Invested with the sacrificial cord, constantly fulfilling the prescribed duties regarding the use of water, he should perform the Sandhyā (or twilight devotion), observing silence.
In the evening he should, turning his face to the north-west, to the region between the chief (west) point and the intermediate (north-western) point (of the horizon), murmur the Sāvitrī, (beginning) when the sun is half set, until the stars appear.
In the same way in the morning—
Standing, with his face turned to the east, until the disk (of the sun) appears.
If a dove flies against his house or towards it, he should sacrifice with (the hymn), 'O gods, the dove' (Rig-veda X, 165), verse by verse, or should murmur (that hymn).
'We have thee, O Lord of the path' (Rig-veda VI, 53)—if he is going out for doing some business.

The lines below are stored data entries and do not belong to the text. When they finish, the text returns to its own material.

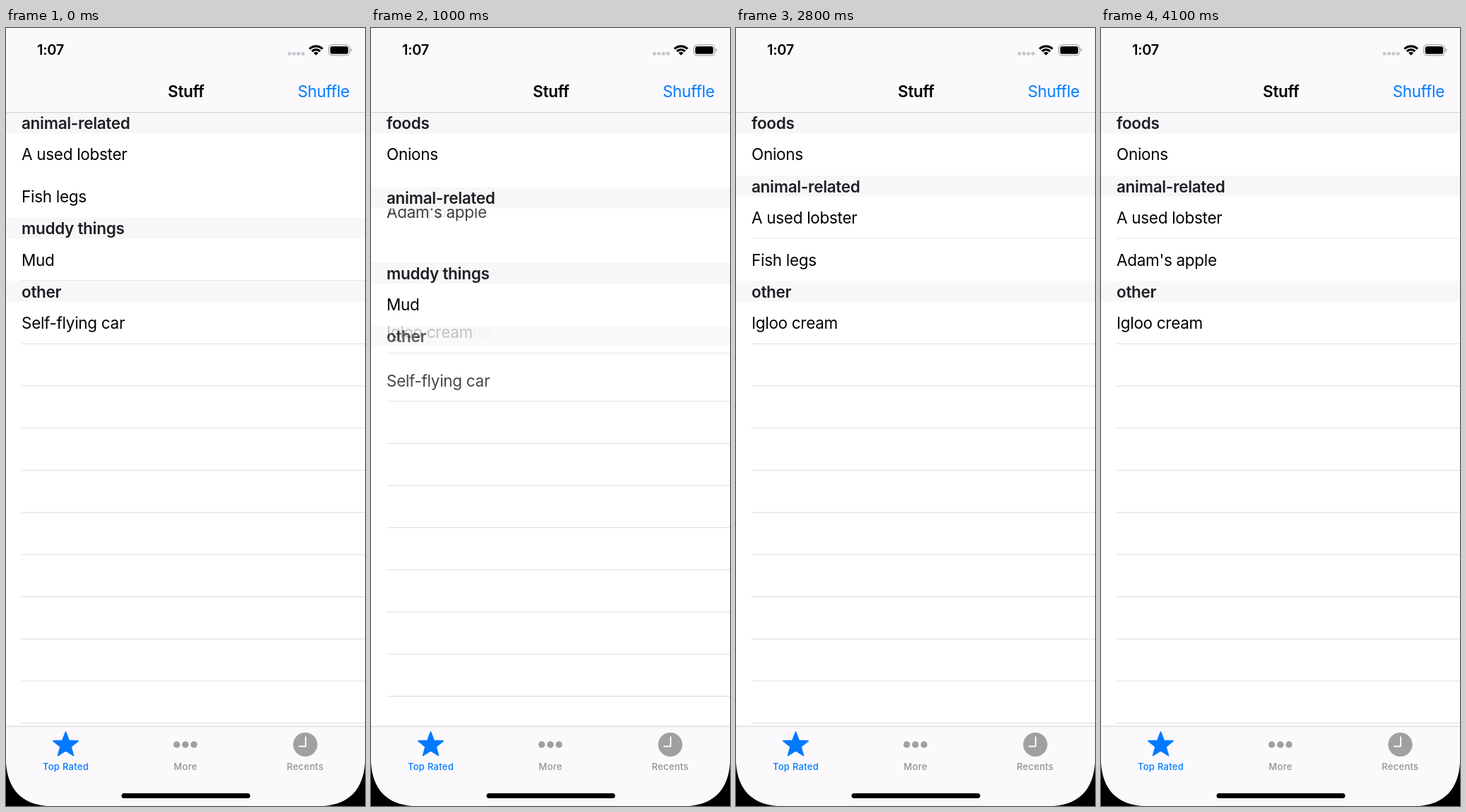
Recreate the animation shown at these times as an HTML page. Size 508 by 1102 pixels, loop 4200 ms.

```html
<!DOCTYPE html>
<html lang="en">
<head>
<meta charset="utf-8">
<title>Shuffled list</title>
<style>
  html, body { margin: 0; width: 100%; height: 100%; overflow: hidden; background: #fff; }
  svg { display: block; width: 100%; height: 100%; }
  text { font-family: Inter, Roboto, "Liberation Sans", sans-serif; font-size: 22.5px; letter-spacing: -.3px; }
  .bold { font-weight: 600; }
  .head { font-weight: 600; fill: #1f1e22; }
  .tab { font-size: 13px; font-weight: 500; letter-spacing: .3px; text-anchor: middle; }
</style>
</head>
<body>
<svg viewBox="0 0 508 1102">
  <rect width="508" height="1102" fill="#fff"/>
  <g id="list"></g>

  <!-- status and navigation bar -->
  <rect width="508" height="119.5" fill="#fbf9fc"/>
  <rect y="119" width="508" height="1" fill="#cfced1"/>
  <text class="bold" x="63" y="38.4" text-anchor="middle" style="font-size:20px">1:07</text>
  <g fill="#c9c7cb">
    <circle cx="401" cy="36.3" r="2.5"/><circle cx="407.4" cy="36.3" r="2.5"/>
    <circle cx="413.8" cy="36.3" r="2.5"/><circle cx="420.2" cy="36.3" r="2.5"/>
  </g>
  <g id="wifi" fill="none" stroke="#000" stroke-width="3.3"></g>
  <rect x="456.7" y="23.8" width="29.6" height="15" rx="4.6" fill="none" stroke="#a9a8ab" stroke-width="1.3"/>
  <rect x="458.8" y="25.9" width="25.4" height="10.8" rx="2.8"/>
  <path d="M487.6 28.8q1.9 .7 1.9 2.5t-1.9 2.5z" fill="#a9a8ab"/>
  <text class="bold" x="254.8" y="98" text-anchor="middle">Stuff</text>
  <text id="shuffle" x="486" y="98" text-anchor="end" fill="#007aff">Shuffle</text>

  <!-- tab bar -->
  <rect y="989" width="508" height="113" fill="#fbf9fc"/>
  <rect y="988.7" width="508" height="1" fill="#cfced1"/>
  <path id="star" fill="#007aff" stroke="#007aff" stroke-width="1.6" stroke-linejoin="round"/>
  <g fill="#a09fa2">
    <circle cx="241.6" cy="1015" r="4.7"/><circle cx="253.8" cy="1015" r="4.7"/><circle cx="266" cy="1015" r="4.7"/>
    <circle cx="423.5" cy="1015" r="17.1"/>
  </g>
  <path d="M424 1003.5V1017.5H414" fill="none" stroke="#fbf9fc" stroke-width="1.9"/>
  <text class="tab" x="84.5" y="1051" fill="#007aff">Top Rated</text>
  <text class="tab" x="254" y="1051" fill="#929195">More</text>
  <text class="tab" x="423.3" y="1051" fill="#929195">Recents</text>
  <rect x="163.5" y="1084" width="182" height="7" rx="3.5"/>
  <path id="corner" d="M0 1040C2 1078 22 1099 58 1102H0Z"/>
  <use href="#corner" transform="matrix(-1 0 0 1 508 0)"/>
</svg>
<script>
const LOOP = 4200, STEP = 100, DURATION = 300;
const TOP = 119.4, ROW = 59.71, HEAD = 29.86, BOTTOM = 990;

const states = [
  { 'animal-related': ['A used lobster', 'Fish legs'], 'muddy things': ['Mud'], other: ['Self-flying car'] },
  { foods: ['Onions', 'Pineapples'], 'animal-related': ['Cats', 'A used lobster'], 'muddy things': ['Mud'] },
  { foods: ['Onions'], 'animal-related': ["Adam's apple"], 'muddy things': ['Mud'], other: ['Igloo cream', 'Self-flying car'] },
  { foods: ['Onions'], 'animal-related': ['A used lobster', 'Fish legs'], other: ['Igloo cream'] },
  { foods: ['Onions'], 'animal-related': ['Cats', 'Fish legs', "Adam's apple"], other: ['Splinters', 'Igloo cream', 'Self-flying car'] },
  { foods: ['Onions'], 'animal-related': ['A used lobster', "Adam's apple"], other: ['Igloo cream'] }
].map(layout);
const starts = [100, 810, 1810, 2900, 3800];

const byId = id => document.getElementById(id);
const mix = (a, b, p) => a + (b - a) * p;
const clamp = v => Math.max(0, Math.min(1, v));

function layout(sections) {
  const rows = [], heads = [];
  let y = TOP;
  for (const [name, items] of Object.entries(sections)) {
    heads.push({ text: name, y });
    y += HEAD;
    items.forEach((text, i) => {
      rows.push({ text, y, line: i < items.length - 1 });
      y += ROW;
    });
  }
  rows[rows.length - 1].line = true;
  return { rows, heads, end: y };
}

// cubic-bezier(.42, 0, .58, 1)
function easeInOut(x) {
  if (x <= 0 || x >= 1) return clamp(x);
  let lo = 0, hi = 1;
  for (let i = 0; i < 24; i++) {
    const u = (lo + hi) / 2, v = 1 - u;
    if (1.26 * v * v * u + 1.74 * v * u * u + u * u * u < x) lo = u; else hi = u;
  }
  return lo * lo * (3 - 2 * lo);
}

// Appearing and vanishing items travel to or from the slot with the same index.
function tween(from, to, kind, p) {
  const slot = (state, i) => {
    const list = state[kind];
    return i < list.length ? list[i].y : state.end + (kind === 'rows' ? i - list.length : 0) * ROW;
  };
  const find = (state, text) => state[kind].find(item => item.text === text);
  const gone = [], added = [], moved = [];
  from[kind].forEach((item, i) => {
    if (!find(to, item.text)) gone.push({ ...item, y: mix(item.y, slot(to, i), p), alpha: 1 - p });
  });
  to[kind].forEach((item, i) => {
    const old = find(from, item.text);
    if (old) moved.push({ ...item, y: mix(old.y, item.y, p), alpha: 1 });
    else added.push({ ...item, y: mix(slot(from, i), item.y, p), alpha: p });
  });
  return [...gone, ...added, ...moved].filter(item => item.alpha > 0);
}

const line = y => `<rect x="22" y="${y - 1}" width="486" height="1.1" fill="#dfdfe2"/>`;
const group = (item, body) => `<g transform="translate(0 ${item.y.toFixed(2)})" opacity="${item.alpha}">${body}</g>`;
const drawRow = row => group(row,
  `<rect width="508" height="${ROW}" fill="#fff"/><text x="22" y="38.2">${row.text}</text>${row.line ? line(ROW) : ''}`);
const drawHead = head => group(head,
  `<rect width="508" height="${HEAD}" fill="#f7f6f9"/><text class="head" x="22" y="23.8">${head.text}</text>`);

function draw(t) {
  const i = Math.max(0, starts.filter(s => s <= t).length - 1);
  const from = states[i], to = states[i + 1];
  const p = easeInOut((t - starts[i]) / DURATION);
  let svg = '';
  for (let y = mix(from.end, to.end, p) + ROW; y < BOTTOM; y += ROW) svg += line(y);
  svg += tween(from, to, 'rows', p).map(drawRow).join('');
  svg += tween(from, to, 'heads', p).map(drawHead).join('');
  byId('list').innerHTML = svg;

  // the tapped button dims, then recovers
  const tap = starts.map(s => t - Math.floor(s / STEP) * STEP).find(d => d >= 0 && d < 200);
  byId('shuffle').setAttribute('opacity', tap === undefined ? 1 : mix(.35, 1, tap / 200));
}

function buildIcons() {
  const arc = r => {
    const d = r * Math.SQRT1_2;
    return `M${438.7 - d} ${38.8 - d}A${r} ${r} 0 0 1 ${438.7 + d} ${38.8 - d}`;
  };
  byId('wifi').innerHTML = `<path d="${arc(13)}${arc(8.1)}"/><path d="${arc(4.9)}L438.7 38.8Z" fill="#000" stroke="none"/>`;
  const points = Array.from({ length: 10 }, (_, k) => {
    const r = k % 2 ? 7.9 : 18.6, a = k * Math.PI / 5;
    return `${84.5 + r * Math.sin(a)} ${1015.6 - r * Math.cos(a)}`;
  });
  byId('star').setAttribute('d', `M${points.join('L')}Z`);
}

let shown = -1;
function tick() {
  const t = Math.floor(performance.now() % LOOP / STEP) * STEP;
  if (t !== shown) draw(shown = t);
  requestAnimationFrame(tick);
}

buildIcons();
tick();
</script>
</body>
</html>
```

'Bring us together, Pūṣan, with a knowing one' (Rig-Veda VI, 54)—if he wishes to find something lost, or if he has strayed.
'Journey over the ways, Pūṣan' (Rig-veda I, 42)—if he is going out on a long or dangerous way.
A similar rule is also found in Baudhāyana Dharmasūtra (Kṛsna Yajurveda):
Praśna II, Adhyāya 4, Kaṇḍikā 7
- Now, therefore, we will declare the rule for (performing) the twilight devotions.
- It is declared in the Veda, 'A Brāhmaṇa who in this same manner daily worships in the twilight, both at morn and at eve and, being sanctified by the Brahman, becoming one with the Brahman, and resplendent through the Brahman, follows the rules of the Śāstra, gains the heaven of Brahman.'
Manusmṛti also states it as compulsory (if you want to remain a dvija):
Section XIX - Twilight Prayers
Everyday during the earlier twilight one should stand repeating the
Sāvitrī, till the sun becomes distinctly visible; and during the later
twilight he should sit till the stars ark clearly seen.—(2.101)
One who, during the morning-twilight, repeats (the Sāvitrī) standing,
removes the sin of the (preceding) night; while he who, during the
evening-Twilight, repeats it seated, destroys the sin committed during
But he who does not stand during the morning-twilight, and who does
not sit through the evening-twilight, should be excluded, like the
Śūdra, from all that is due to twice-born persons.—(2.103)
Commenting on Manu 2.103, Medhātithi says:
The present verse, describing the evil accruing from the
non-performance of the Twilight-Prayers, serves to emphasise the
compulsory character of these.
He who does not keep standing during the morning-twilight and who does
not keep seated during the evening-twilight, should be regarded as a
‘From all that is due to twice-born persons’;—i.e., entertaining as a
guest, honouring, offering of gifts and so forth.—‘He should be
For this reason, in order to avoid being treated as a Śūdra one should
observe the Twilight Prayers every day.